“—Nothing else has any efficacy, I might as well be myself
—But your yourself sucks!
—It is, lamentably, all I have.”
Oscar falls hopelessly in love with a prostitute named Ybon in the Dominican Republic, and even after being beaten nearly to death by her boyfriend’s crew, can’t stay away. In the end, Yunior can’t save Oscar, though Oscar manages to save him.
Taffy Brodesser-Akner, Fleishman Is In Trouble
Of all the books on this list, Fleishman Is In Trouble might be the one that conforms least to the pattern, even though it is technically a perfect match: narrated by a peripheral character about a man, the narrator’s friend, Toby Fleishman, who is, if not larger than life in a messianic sense (though he is martyred and he would be the first to tell you!), then at least larger than life in a Babbit kind of way, just the sort of ordinary man a certain kind of American novel is supposed to be about. Toby, who has tried in every way to be a good husband, who is empathetic and kind, who does more than his share of the cooking and cleaning and childcare, is newly divorced and pretty excited about it, when his ex-wife disappears sticking him with the kids. I do not want to ruin it, so I can’t say much else, but I will say this: the roles and rules of narrator and subject here are more complicated than they seem.
Joseph Kertes, The Afterlife of Stars
(Little, Brown and Company)
There is a whole subgenre of Gospel of Joe Schmo that might be called the Gospel of Little Joe, wherein the peripheral character is a child narrating adult events beyond their comprehension, who, precisely because of their lack of fluency in the adult world, are able to see and report the situation more poignantly. Shane and To Kill a Mockingbird are both great examples.
But one of my favorite recent novels to use this narrative position is The Afterlife of Stars by Joseph Kertes, which is narrated by 9-year-old Robert as his family flees the 1956 Russian occupation of Budapest.
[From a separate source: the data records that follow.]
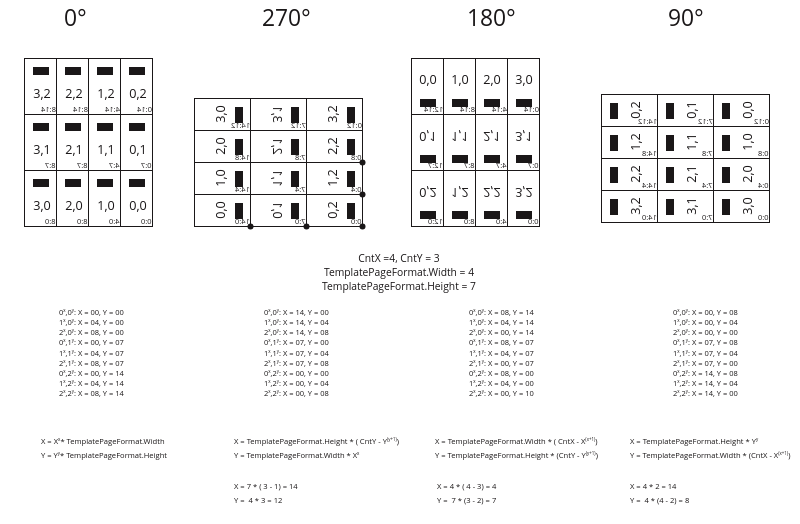
<!DOCTYPE html>
<html lang="en">
<head>
<meta charset="utf-8">
<title>Page rotation layout</title>
<style>
:root { --ink: #1a1718; --paper: #ffffff; }
* { box-sizing: border-box; margin: 0; padding: 0; }
html, body { width: 800px; height: 524px; overflow: hidden; background: var(--paper); }
body { position: relative; color: var(--ink); font-family: "Open Sans", "Noto Sans", sans-serif; white-space: nowrap; }
.row { display: grid; grid-template-columns: 180px 220px 190px 210px; align-items: start; justify-items: start; }
.row > * { margin-left: var(--x, 0); }
.angles { height: 40px; padding-top: 4px; }
.angles h2 { font-size: 22.8px; font-weight: 400; line-height: 28px; }
.sheets { height: 211px; }
.sheet { position: relative; display: grid; border: solid var(--ink); border-width: 1px 0 0 1px; margin-top: var(--y); }
.tall { grid-template: repeat(3, 56px) / repeat(4, 32px); }
.wide { grid-template: repeat(4, 32px) / repeat(3, 56px); }
.cell { position: relative; border: solid var(--ink); border-width: 0 1px 1px 0; }
.cell::before { content: ""; position: absolute; background: var(--ink); left: var(--bar-x); top: var(--bar-y); width: var(--bar-w); height: var(--bar-h); }
.index { position: absolute; left: var(--index-x); top: var(--index-y); font-size: 12.6px; line-height: 16px; transform: translate(-50%, -50%) rotate(var(--turn, 0deg)); }
.flip-y .index { transform: translate(-50%, -50%) scaleY(-1); }
.flip-x .index { transform: translate(-50%, -50%) scaleX(-1) rotate(-90deg); }
.origin { position: absolute; right: 0; bottom: 0; font-size: 7.5px; line-height: 9px; transform: scaleX(-1); }
.tall { --bar-w: 16px; --bar-h: 8px; --bar-x: 8px; --index-x: 17px; }
.wide { --bar-w: 8px; --bar-h: 16px; --bar-y: 8px; --index-y: 15px; --turn: -90deg; }
.turn-0 { --bar-y: 8px; --index-y: 35px; }
.turn-180 { --bar-y: 40px; --index-y: 21px; --index-x: 16px; }
.turn-270 { --bar-x: 40px; --index-x: 26px; }
.turn-90 { --bar-x: 8px; --index-x: 34px; }
.anchors { position: absolute; left: -1px; top: -1px; overflow: visible; fill: var(--ink); }
.settings { height: 56px; width: 798px; text-align: center; font-size: 10.3px; line-height: 14px; }
.positions { height: 127px; font-size: 7.5px; line-height: 10.15px; }
.positions ol { list-style: none; }
.formulas { height: 45px; font-size: 7.6px; line-height: 14px; }
.examples { font-size: 7.6px; line-height: 14px; }
sup { font-size: 4.4px; line-height: 0; vertical-align: 3px; }
.gap { margin-left: 2px; }
</style>
</head>
<body>
<header class="row angles">
<h2 style="--x:64px">0°</h2><h2 style="--x:82px">270°</h2><h2 style="--x:67px">180°</h2><h2 style="--x:78px">90°</h2>
</header>

<section class="row sheets">
<div class="sheet tall turn-0" style="--x:24px;--y:18px">
<div class="cell"><span class="index">3,2</span><span class="origin">8:14</span></div>
<div class="cell"><span class="index">2,2</span><span class="origin">8:14</span></div>
<div class="cell"><span class="index">1,2</span><span class="origin">4:14</span></div>
<div class="cell"><span class="index">0,2</span><span class="origin">0:14</span></div>
<div class="cell"><span class="index">3,1</span><span class="origin">8:7</span></div>
<div class="cell"><span class="index">2,1</span><span class="origin">8:7</span></div>
<div class="cell"><span class="index">1,1</span><span class="origin">4:7</span></div>
<div class="cell"><span class="index">0,1</span><span class="origin">0:7</span></div>
<div class="cell"><span class="index">3,0</span><span class="origin">8:0</span></div>
<div class="cell"><span class="index">2,0</span><span class="origin">8:0</span></div>
<div class="cell"><span class="index">1,0</span><span class="origin">4:0</span></div>
<div class="cell"><span class="index">0,0</span><span class="origin">0:0</span></div>
</div>

<div class="sheet wide turn-270" style="--x:14px;--y:58px">
<div class="cell"><span class="index">3,0</span><span class="origin">14:12</span></div>
<div class="cell flip-x"><span class="index">3,1</span><span class="origin">7:12</span></div>
<div class="cell"><span class="index">3,2</span><span class="origin">0:12</span></div>
<div class="cell"><span class="index">2,0</span><span class="origin">14:8</span></div>
<div class="cell flip-x"><span class="index">2,1</span><span class="origin">7:8</span></div>
<div class="cell"><span class="index">2,2</span><span class="origin">0:8</span></div>
<div class="cell"><span class="index">1,0</span><span class="origin">14:4</span></div>
<div class="cell flip-x"><span class="index">1,1</span><span class="origin">7:4</span></div>
<div class="cell"><span class="index">1,2</span><span class="origin">0:4</span></div>
<div class="cell"><span class="index">0,0</span><span class="origin">14:0</span></div>
<div class="cell flip-x"><span class="index">0,1</span><span class="origin">7:0</span></div>
<div class="cell"><span class="index">0,2</span><span class="origin">0:0</span></div>
<svg class="anchors" width="169" height="129" aria-hidden="true">
<circle cx="56.5" cy="128.5" r="3"/><circle cx="112.5" cy="128.5" r="3"/><circle cx="168.5" cy="128.5" r="3"/><circle cx="168.5" cy="96.5" r="3"/><circle cx="168.5" cy="64.5" r="3"/>
</svg>
</div>

<div class="sheet tall turn-180" style="--x:11px;--y:18px">
<div class="cell"><span class="index">0,0</span><span class="origin">12:14</span></div>
<div class="cell"><span class="index">1,0</span><span class="origin">8:14</span></div>
<div class="cell"><span class="index">2,0</span><span class="origin">4:14</span></div>
<div class="cell"><span class="index">3,0</span><span class="origin">0:14</span></div>
<div class="cell flip-y"><span class="index">0,1</span><span class="origin">12:7</span></div>
<div class="cell flip-y"><span class="index">1,1</span><span class="origin">8:7</span></div>
<div class="cell flip-y"><span class="index">2,1</span><span class="origin">4:7</span></div>
<div class="cell flip-y"><span class="index">3,1</span><span class="origin">0:7</span></div>
<div class="cell flip-y"><span class="index">0,2</span><span class="origin">12:0</span></div>
<div class="cell flip-y"><span class="index">1,2</span><span class="origin">8:0</span></div>
<div class="cell flip-y"><span class="index">2,2</span><span class="origin">4:0</span></div>
<div class="cell flip-y"><span class="index">3,2</span><span class="origin">0:0</span></div>
</div>

<div class="sheet wide turn-90" style="--x:11px;--y:54px">
<div class="cell"><span class="index">0,2</span><span class="origin">14:12</span></div>
<div class="cell"><span class="index">0,1</span><span class="origin">7:12</span></div>
<div class="cell"><span class="index">0,0</span><span class="origin">0:12</span></div>
<div class="cell"><span class="index">1,2</span><span class="origin">14:8</span></div>
<div class="cell"><span class="index">1,1</span><span class="origin">7:8</span></div>
<div class="cell"><span class="index">1,0</span><span class="origin">0:8</span></div>
<div class="cell"><span class="index">2,2</span><span class="origin">14:4</span></div>
<div class="cell"><span class="index">2,1</span><span class="origin">7:4</span></div>
<div class="cell"><span class="index">2,0</span><span class="origin">0:4</span></div>
<div class="cell"><span class="index">3,2</span><span class="origin">14:0</span></div>
<div class="cell"><span class="index">3,1</span><span class="origin">7:0</span></div>
<div class="cell"><span class="index">3,0</span><span class="origin">0:0</span></div>
</div>
</section>

<section class="settings">
<p>CntX =4, CntY = 3</p>
<p>TemplatePageFormat.Width = 4</p>
<p>TemplatePageFormat.Height = 7</p>
</section>

<section class="row positions">
<ol style="--x:59px">
<li>0<sup>x</sup>,0<sup>y</sup>: X = 00, Y = 00</li>
<li>1<sup>x</sup>,0<sup>y</sup>: X = 04, Y = 00</li>
<li>2<sup>x</sup>,0<sup>y</sup>: X = 08, Y = 00</li>
<li>0<sup>x</sup>,1<sup>y</sup>: X = 00, Y = 07</li>
<li>1<sup>x</sup>,1<sup>y</sup>: X = 04, Y = 07</li>
<li>2<sup>x</sup>,1<sup>y</sup>: X = 08, Y = 07</li>
<li>0<sup>x</sup>,2<sup>y</sup>: X = 00, Y = 14</li>
<li>1<sup>x</sup>,2<sup>y</sup>: X = 04, Y = 14</li>
<li>2<sup>x</sup>,2<sup>y</sup>: X = 08, Y = 14</li>
</ol>
<ol style="--x:84px">
<li>0<sup>x</sup>,0<sup>y</sup>: X = 14, Y = 00</li>
<li>1<sup>x</sup>,0<sup>y</sup>: X = 14, Y = 04</li>
<li>2<sup>x</sup>,0<sup>y</sup>: X = 14, Y = 08</li>
<li>0<sup>x</sup>,1<sup>y</sup>: X = 07, Y = 00</li>
<li>1<sup>x</sup>,1<sup>y</sup>: X = 07, Y = 04</li>
<li>2<sup>x</sup>,1<sup>y</sup>: X = 07, Y = 08</li>
<li>0<sup>x</sup>,2<sup>y</sup>: X = 00, Y = 00</li>
<li>1<sup>x</sup>,2<sup>y</sup>: X = 00, Y = 04</li>
<li>2<sup>x</sup>,2<sup>y</sup>: X = 00, Y = 08</li>
</ol>
<ol style="--x:69px">
<li>0<sup>x</sup>,0<sup>y</sup>: X = 08, Y = 14</li>
<li>1<sup>x</sup>,0<sup>y</sup>: X = 04, Y = 14</li>
<li>2<sup>x</sup>,0<sup>y</sup>: X = 00, Y = 14</li>
<li>0<sup>x</sup>,1<sup>y</sup>: X = 08, Y = 07</li>
<li>1<sup>x</sup>,1<sup>y</sup>: X = 04, Y = 07</li>
<li>2<sup>x</sup>,1<sup>y</sup>: X = 00, Y = 07</li>
<li>0<sup>x</sup>,2<sup>y</sup>: X = 08, Y = 00</li>
<li>1<sup>x</sup>,2<sup>y</sup>: X = 04, Y = 00</li>
<li>2<sup>x</sup>,2<sup>y</sup>: X = 00, Y = 10</li>
</ol>
<ol style="--x:83px">
<li>0<sup>x</sup>,0<sup>y</sup>: X = 00, Y = 08</li>
<li>1<sup>x</sup>,0<sup>y</sup>: X = 00, Y = 04</li>
<li>2<sup>x</sup>,0<sup>y</sup>: X = 00, Y = 00</li>
<li>0<sup>x</sup>,1<sup>y</sup>: X = 07, Y = 08</li>
<li>1<sup>x</sup>,1<sup>y</sup>: X = 07, Y = 04</li>
<li>2<sup>x</sup>,1<sup>y</sup>: X = 07, Y = 00</li>
<li>0<sup>x</sup>,2<sup>y</sup>: X = 14, Y = 08</li>
<li>1<sup>x</sup>,2<sup>y</sup>: X = 14, Y = 04</li>
<li>2<sup>x</sup>,2<sup>y</sup>: X = 14, Y = 00</li>
</ol>
</section>

<section class="row formulas">
<div style="--x:41px">
<p>X = X<sup>x</sup>* TemplatePageFormat.Width</p>
<p>Y = Y<sup>y</sup>* TemplatePageFormat.Height</p>
</div>
<div style="--x:54px">
<p>X = TemplatePageFormat.Height * ( CntY - Y<sup>(y+1)</sup>)</p>
<p>Y = TemplatePageFormat.Width * X<sup>x</sup></p>
</div>
<div style="--x:35px">
<p>X = TemplatePageFormat.Width * ( CntX - X<sup>(x+1)</sup>)</p>
<p>Y = TemplatePageFormat.Height * (CntY - Y<sup>(y+1)</sup>)</p>
</div>
<div style="--x:40px">
<p>X = TemplatePageFormat.Height * Y<sup>y</sup></p>
<p>Y = TemplatePageFormat.Width * (CntX - X<sup>(x+1)</sup>)</p>
</div>
</section>

<section class="row examples">
<div></div>
<div style="--x:54px"><p>X = 7 * ( 3 - 1) = 14</p><p>Y = <span class="gap">4 * 3 = 12</span></p></div>
<div style="--x:37px"><p>X = 4 * ( 4 - 3) = 4</p><p>Y = <span class="gap">7 * (3 - 2) = 7</span></p></div>
<div style="--x:40px"><p>X = 4 * 2 = 14</p><p>Y = <span class="gap">4 * (4 - 2) = 8</span></p></div>
</section>
</body>
</html>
Robert, who asks sincerely if instead of leaving they could maybe just get the Russian’s to like them, Robert who sneaks chocolates from the bowl on the dining table as Russian soldiers toss their apartment, Robert who muses about a favorite clawfoot table he likes to hide under: “When I was much younger, I thought that this unlucky lion had grown a tabletop instead of a head, but when my brother taught me the facts of life, I realized that a lion and a table had lain down together to make this child.”
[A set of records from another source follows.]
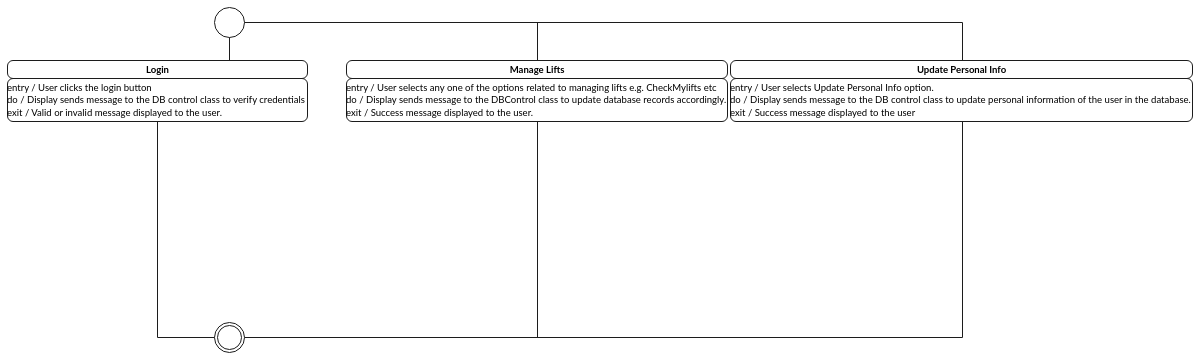
<!DOCTYPE html>
<html lang="en">
<head>
<meta charset="utf-8">
<title>State diagram</title>
<style>
:root { --paper: #fff; --ink: #000; --line: #1c1c1c; }
* { box-sizing: border-box; margin: 0; padding: 0; }
html, body { width: 1200px; height: 360px; overflow: hidden; background: var(--paper); }
.diagram {
  position: relative; width: 1200px; height: 360px; overflow: hidden;
  color: var(--ink); font: 9.55px/12.4px Lato, "Open Sans", sans-serif;
}
.connectors { position: absolute; inset: 0; fill: none; stroke: var(--line); stroke-width: 1; }
.connectors circle { fill: var(--paper); }
.states {
  position: absolute; left: 7px; top: 60px;
  display: grid; grid-template-columns: 301px 382px 463px; grid-template-rows: 62px;
}
.states { column-gap: 0; grid-template-columns: 301px 38px 382px 2px 463px; }
.login { grid-column: 1; }
.lifts { grid-column: 3; }
.personal { grid-column: 5; }
.state { display: flex; flex-direction: column; }
.state h2, .actions { border: 1px solid var(--line); border-radius: 6px; background: var(--paper); }
.state h2 { height: 19px; font-size: 9.55px; line-height: 18px; font-weight: 700; text-align: center; }
.actions { height: 44px; margin-top: -1px; padding-top: 3px; list-style: none; white-space: nowrap; }
.actions li { margin-left: -1px; }
</style>
</head>
<body>
<main class="diagram">
  <svg class="connectors" width="1200" height="360" viewBox="0 0 1200 360" aria-hidden="true">
    <g class="entry-lines">
      <path d="M229.5 37V60"/>
      <path d="M244 22.5H962.5V60"/>
      <path d="M537.5 22.5V60"/>
    </g>
    <g class="exit-lines">
      <path d="M157.5 121V337.5H215"/>
      <path d="M537.5 121V337.5H244"/>
      <path d="M962.5 121V337.5H244"/>
    </g>
    <circle class="start" cx="229.5" cy="22.5" r="15"/>
    <g class="end">
      <circle cx="229.5" cy="337.5" r="15"/>
      <circle cx="229.5" cy="337.5" r="12"/>
    </g>
  </svg>
  <div class="states">
    <section class="state login">
      <h2>Login</h2>
      <ul class="actions">
        <li>entry / User clicks the login button</li>
        <li>do / Display sends message to the DB control class to verify credentials</li>
        <li>exit / Valid or invalid message displayed to the user.</li>
      </ul>
    </section>
    <section class="state lifts">
      <h2>Manage Lifts</h2>
      <ul class="actions">
        <li>entry / User selects any one of the options related to managing lifts e.g. CheckMylifts etc</li>
        <li>do / Display sends message to the DBControl class to update database records accordingly.</li>
        <li>exit / Success message displayed to the user.</li>
      </ul>
    </section>
    <section class="state personal">
      <h2>Update Personal Info</h2>
      <ul class="actions">
        <li>entry / User selects Update Personal Info option.</li>
        <li>do / Display sends message to the DB control class to update personal information of the user in the database.</li>
        <li>exit / Success message displayed to the user</li>
      </ul>
    </section>
  </div>
</main>
</body>
</html>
In Robert’s case, the larger than life figure is mostly his older brother Atilla, a troublemaking, wildly curious and brave boy, although the stage and the stakes of the novel are quite a bit bigger than these two brothers. Almost every time Atilla speaks he says something wondrous and strange, things that I think about on a daily basis even though I read the book years ago. At the start of the book, Atilla complains to his little brother that semen is such a bland color, giving no hint how important and vital it is. “‘Give it something more, ‘ I would have said to the Lord. ‘Color isn’t everything. Give the little sperms horns, or feathers.’”
The Afterlife of Stars is the funniest tragic novel I know, and if you only read one book on this list, please God let it be this one. (The author, Joseph Kertes, has a new book out called Last Impressions which is also excellent.)
The Knockout Queen by Rufi Thorpe is available now via Knopf.